_Required work_
Report each line from the listing that the string "html" appears in.

_Records provided_
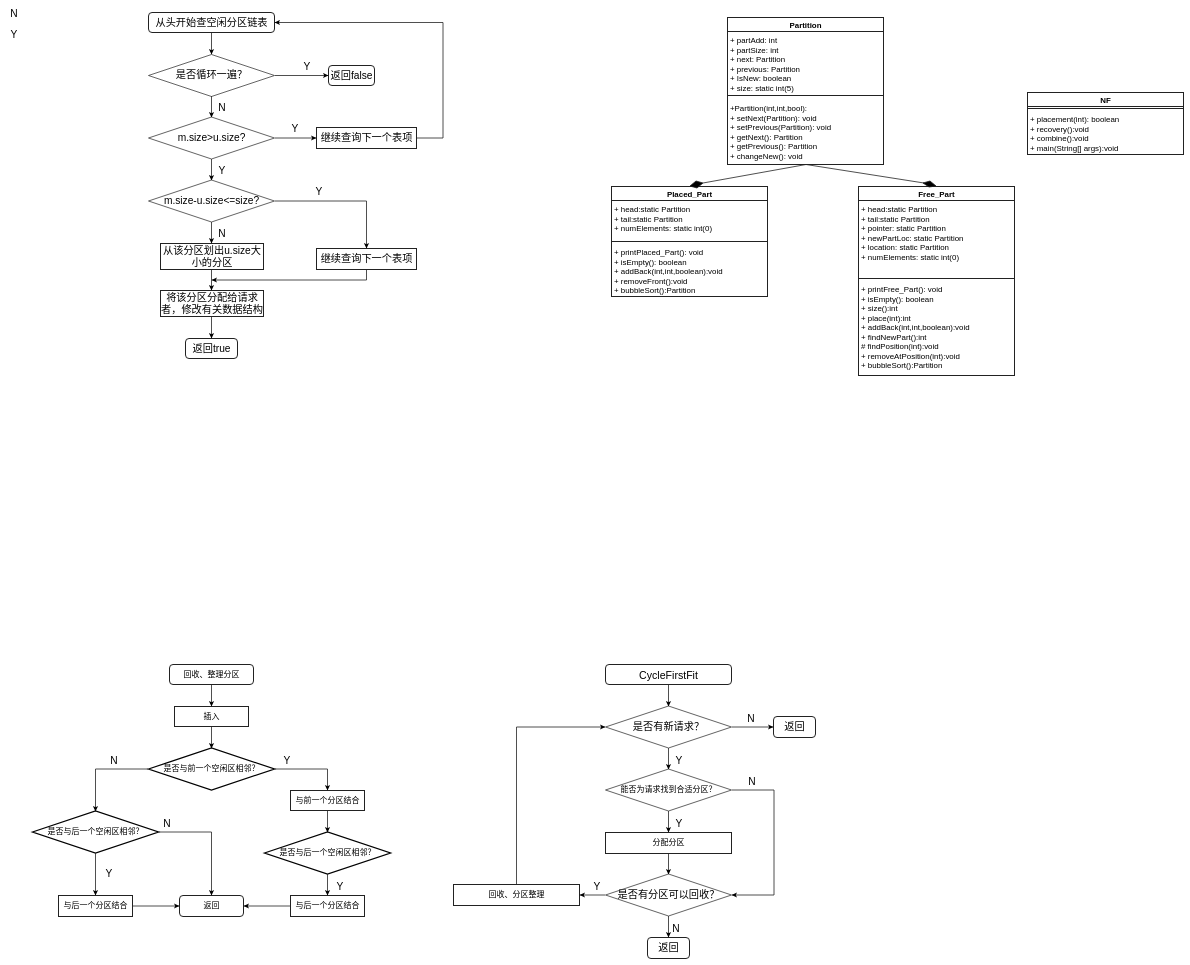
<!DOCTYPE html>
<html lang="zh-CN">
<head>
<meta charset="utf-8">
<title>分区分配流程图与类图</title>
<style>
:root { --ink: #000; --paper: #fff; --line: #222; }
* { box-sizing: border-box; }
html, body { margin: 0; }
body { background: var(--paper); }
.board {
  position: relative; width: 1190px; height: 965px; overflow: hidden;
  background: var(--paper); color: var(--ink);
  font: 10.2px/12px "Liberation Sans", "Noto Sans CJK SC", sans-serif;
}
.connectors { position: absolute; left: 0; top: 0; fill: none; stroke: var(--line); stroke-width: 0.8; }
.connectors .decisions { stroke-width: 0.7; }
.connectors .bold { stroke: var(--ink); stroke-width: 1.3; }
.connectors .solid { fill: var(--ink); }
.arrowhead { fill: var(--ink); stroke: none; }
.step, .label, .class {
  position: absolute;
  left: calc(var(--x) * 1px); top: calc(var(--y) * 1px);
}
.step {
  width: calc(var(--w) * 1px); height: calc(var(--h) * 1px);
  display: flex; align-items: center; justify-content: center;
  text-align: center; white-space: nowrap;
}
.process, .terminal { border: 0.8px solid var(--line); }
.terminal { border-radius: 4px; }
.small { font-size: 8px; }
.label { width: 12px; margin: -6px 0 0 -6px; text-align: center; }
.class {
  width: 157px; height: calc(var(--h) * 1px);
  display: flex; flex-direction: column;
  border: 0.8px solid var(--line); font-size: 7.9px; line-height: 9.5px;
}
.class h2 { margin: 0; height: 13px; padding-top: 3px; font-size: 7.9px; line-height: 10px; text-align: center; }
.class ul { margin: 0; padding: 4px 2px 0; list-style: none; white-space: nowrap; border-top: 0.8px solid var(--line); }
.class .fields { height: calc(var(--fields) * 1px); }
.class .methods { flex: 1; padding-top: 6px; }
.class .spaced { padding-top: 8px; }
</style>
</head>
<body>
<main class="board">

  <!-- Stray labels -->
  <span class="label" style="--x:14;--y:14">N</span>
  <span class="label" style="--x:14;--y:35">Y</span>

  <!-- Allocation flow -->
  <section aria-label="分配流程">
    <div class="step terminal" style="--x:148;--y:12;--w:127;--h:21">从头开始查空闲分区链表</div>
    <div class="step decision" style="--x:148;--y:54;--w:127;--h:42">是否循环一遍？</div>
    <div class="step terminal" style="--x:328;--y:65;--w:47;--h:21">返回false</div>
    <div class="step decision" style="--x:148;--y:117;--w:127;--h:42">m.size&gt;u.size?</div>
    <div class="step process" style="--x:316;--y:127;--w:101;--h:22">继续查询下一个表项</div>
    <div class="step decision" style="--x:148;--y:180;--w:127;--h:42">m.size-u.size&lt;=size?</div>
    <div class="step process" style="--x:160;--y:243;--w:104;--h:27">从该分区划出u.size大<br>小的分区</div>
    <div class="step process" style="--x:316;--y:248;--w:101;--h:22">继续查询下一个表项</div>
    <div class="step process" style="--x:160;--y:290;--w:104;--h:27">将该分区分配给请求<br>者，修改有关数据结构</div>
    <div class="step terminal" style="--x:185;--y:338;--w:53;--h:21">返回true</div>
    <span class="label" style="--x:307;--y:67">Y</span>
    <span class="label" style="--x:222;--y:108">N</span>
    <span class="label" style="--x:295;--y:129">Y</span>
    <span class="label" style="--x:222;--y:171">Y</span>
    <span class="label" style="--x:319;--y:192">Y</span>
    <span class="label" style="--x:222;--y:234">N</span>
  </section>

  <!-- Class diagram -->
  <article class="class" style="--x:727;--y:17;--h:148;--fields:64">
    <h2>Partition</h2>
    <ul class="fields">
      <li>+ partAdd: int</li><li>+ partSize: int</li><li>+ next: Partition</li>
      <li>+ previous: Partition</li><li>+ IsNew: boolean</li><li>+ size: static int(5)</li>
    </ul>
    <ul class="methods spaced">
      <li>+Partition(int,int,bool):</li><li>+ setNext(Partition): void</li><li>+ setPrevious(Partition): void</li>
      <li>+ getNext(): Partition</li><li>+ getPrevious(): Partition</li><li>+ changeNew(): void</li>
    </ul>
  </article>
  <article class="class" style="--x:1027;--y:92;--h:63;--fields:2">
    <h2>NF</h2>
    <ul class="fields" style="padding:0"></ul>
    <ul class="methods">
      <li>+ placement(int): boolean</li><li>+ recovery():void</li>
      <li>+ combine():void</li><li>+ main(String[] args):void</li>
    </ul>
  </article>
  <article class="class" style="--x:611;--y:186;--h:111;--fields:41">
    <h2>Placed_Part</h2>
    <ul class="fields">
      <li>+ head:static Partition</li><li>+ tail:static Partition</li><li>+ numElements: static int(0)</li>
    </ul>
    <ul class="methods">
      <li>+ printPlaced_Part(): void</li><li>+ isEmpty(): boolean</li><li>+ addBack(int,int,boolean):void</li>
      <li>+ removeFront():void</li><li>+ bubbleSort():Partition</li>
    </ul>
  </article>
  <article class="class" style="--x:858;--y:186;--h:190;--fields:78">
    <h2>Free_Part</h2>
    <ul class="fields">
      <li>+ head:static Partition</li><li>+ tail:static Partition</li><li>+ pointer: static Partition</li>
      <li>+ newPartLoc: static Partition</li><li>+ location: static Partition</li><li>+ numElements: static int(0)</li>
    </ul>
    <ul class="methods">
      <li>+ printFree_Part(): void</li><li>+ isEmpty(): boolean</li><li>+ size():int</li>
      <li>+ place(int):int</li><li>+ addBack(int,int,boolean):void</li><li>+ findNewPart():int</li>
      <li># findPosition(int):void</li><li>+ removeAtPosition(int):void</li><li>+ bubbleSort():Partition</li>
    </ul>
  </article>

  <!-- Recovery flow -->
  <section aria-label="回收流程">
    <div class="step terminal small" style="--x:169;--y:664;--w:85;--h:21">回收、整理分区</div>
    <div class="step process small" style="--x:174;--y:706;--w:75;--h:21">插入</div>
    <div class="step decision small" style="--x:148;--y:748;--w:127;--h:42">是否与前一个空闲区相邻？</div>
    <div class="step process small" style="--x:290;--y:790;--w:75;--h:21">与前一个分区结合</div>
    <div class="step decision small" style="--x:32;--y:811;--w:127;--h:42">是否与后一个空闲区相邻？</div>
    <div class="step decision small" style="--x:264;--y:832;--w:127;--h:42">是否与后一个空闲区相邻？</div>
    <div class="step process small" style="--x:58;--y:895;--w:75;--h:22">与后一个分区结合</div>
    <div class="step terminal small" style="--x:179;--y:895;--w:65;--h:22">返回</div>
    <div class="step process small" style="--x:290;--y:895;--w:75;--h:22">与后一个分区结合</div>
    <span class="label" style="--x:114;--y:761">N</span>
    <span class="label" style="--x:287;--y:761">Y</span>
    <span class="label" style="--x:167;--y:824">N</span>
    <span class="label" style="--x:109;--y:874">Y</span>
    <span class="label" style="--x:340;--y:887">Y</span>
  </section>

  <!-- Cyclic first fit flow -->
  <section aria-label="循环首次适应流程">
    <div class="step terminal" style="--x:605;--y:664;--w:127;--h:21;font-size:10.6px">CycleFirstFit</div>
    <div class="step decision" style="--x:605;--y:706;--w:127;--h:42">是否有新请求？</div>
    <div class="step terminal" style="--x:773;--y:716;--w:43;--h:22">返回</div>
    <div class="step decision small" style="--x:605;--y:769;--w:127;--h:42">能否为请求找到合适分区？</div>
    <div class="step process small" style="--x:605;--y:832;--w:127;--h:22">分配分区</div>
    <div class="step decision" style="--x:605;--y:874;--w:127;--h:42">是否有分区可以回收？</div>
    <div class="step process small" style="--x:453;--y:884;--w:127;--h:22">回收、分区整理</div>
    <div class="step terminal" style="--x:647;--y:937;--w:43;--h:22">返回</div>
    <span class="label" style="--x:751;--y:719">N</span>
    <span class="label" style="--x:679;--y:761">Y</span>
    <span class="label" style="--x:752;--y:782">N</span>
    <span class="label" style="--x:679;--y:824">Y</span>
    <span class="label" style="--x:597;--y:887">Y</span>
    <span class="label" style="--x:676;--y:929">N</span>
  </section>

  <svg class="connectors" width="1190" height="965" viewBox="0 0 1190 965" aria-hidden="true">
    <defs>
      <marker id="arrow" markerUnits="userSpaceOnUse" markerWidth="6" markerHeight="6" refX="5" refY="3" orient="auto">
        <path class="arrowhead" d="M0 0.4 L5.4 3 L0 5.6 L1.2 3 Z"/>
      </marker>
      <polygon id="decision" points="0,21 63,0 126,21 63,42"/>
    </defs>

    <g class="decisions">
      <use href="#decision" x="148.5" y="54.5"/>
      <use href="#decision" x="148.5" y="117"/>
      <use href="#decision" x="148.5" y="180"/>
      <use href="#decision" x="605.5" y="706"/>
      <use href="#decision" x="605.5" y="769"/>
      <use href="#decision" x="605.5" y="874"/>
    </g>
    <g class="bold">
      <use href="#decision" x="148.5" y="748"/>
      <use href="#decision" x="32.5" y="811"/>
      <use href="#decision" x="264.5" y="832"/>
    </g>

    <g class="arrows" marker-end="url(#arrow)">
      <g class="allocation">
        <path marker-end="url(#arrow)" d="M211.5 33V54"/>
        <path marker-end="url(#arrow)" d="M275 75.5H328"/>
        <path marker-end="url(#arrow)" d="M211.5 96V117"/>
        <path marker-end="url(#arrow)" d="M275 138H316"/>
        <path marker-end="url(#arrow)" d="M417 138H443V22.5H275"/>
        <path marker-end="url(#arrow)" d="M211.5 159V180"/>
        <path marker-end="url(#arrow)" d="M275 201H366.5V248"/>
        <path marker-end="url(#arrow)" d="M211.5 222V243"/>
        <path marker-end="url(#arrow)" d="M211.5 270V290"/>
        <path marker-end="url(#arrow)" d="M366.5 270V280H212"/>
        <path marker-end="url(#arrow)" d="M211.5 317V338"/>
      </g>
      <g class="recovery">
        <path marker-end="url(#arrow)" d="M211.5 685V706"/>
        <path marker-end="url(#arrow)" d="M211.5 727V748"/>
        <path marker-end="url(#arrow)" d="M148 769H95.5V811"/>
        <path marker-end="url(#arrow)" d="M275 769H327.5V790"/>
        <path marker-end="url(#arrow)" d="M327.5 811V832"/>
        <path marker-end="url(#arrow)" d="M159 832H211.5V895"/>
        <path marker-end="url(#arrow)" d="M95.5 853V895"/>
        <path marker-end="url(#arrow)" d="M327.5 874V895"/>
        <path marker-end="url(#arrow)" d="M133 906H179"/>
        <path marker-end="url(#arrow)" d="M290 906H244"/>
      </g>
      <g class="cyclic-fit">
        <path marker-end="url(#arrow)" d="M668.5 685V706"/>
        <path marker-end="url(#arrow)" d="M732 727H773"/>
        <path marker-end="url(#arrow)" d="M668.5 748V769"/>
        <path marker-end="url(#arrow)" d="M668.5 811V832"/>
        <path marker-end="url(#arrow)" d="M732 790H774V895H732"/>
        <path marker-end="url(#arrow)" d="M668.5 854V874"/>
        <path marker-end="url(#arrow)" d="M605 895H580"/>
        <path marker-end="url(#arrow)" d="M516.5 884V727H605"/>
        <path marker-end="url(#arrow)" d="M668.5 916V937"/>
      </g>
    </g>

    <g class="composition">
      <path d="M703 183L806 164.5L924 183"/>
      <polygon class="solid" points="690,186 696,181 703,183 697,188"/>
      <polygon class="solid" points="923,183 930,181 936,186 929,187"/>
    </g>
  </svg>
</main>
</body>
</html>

_Result of the task_
<!DOCTYPE html>
<html lang="zh-CN">
html, body { margin: 0; }
</html>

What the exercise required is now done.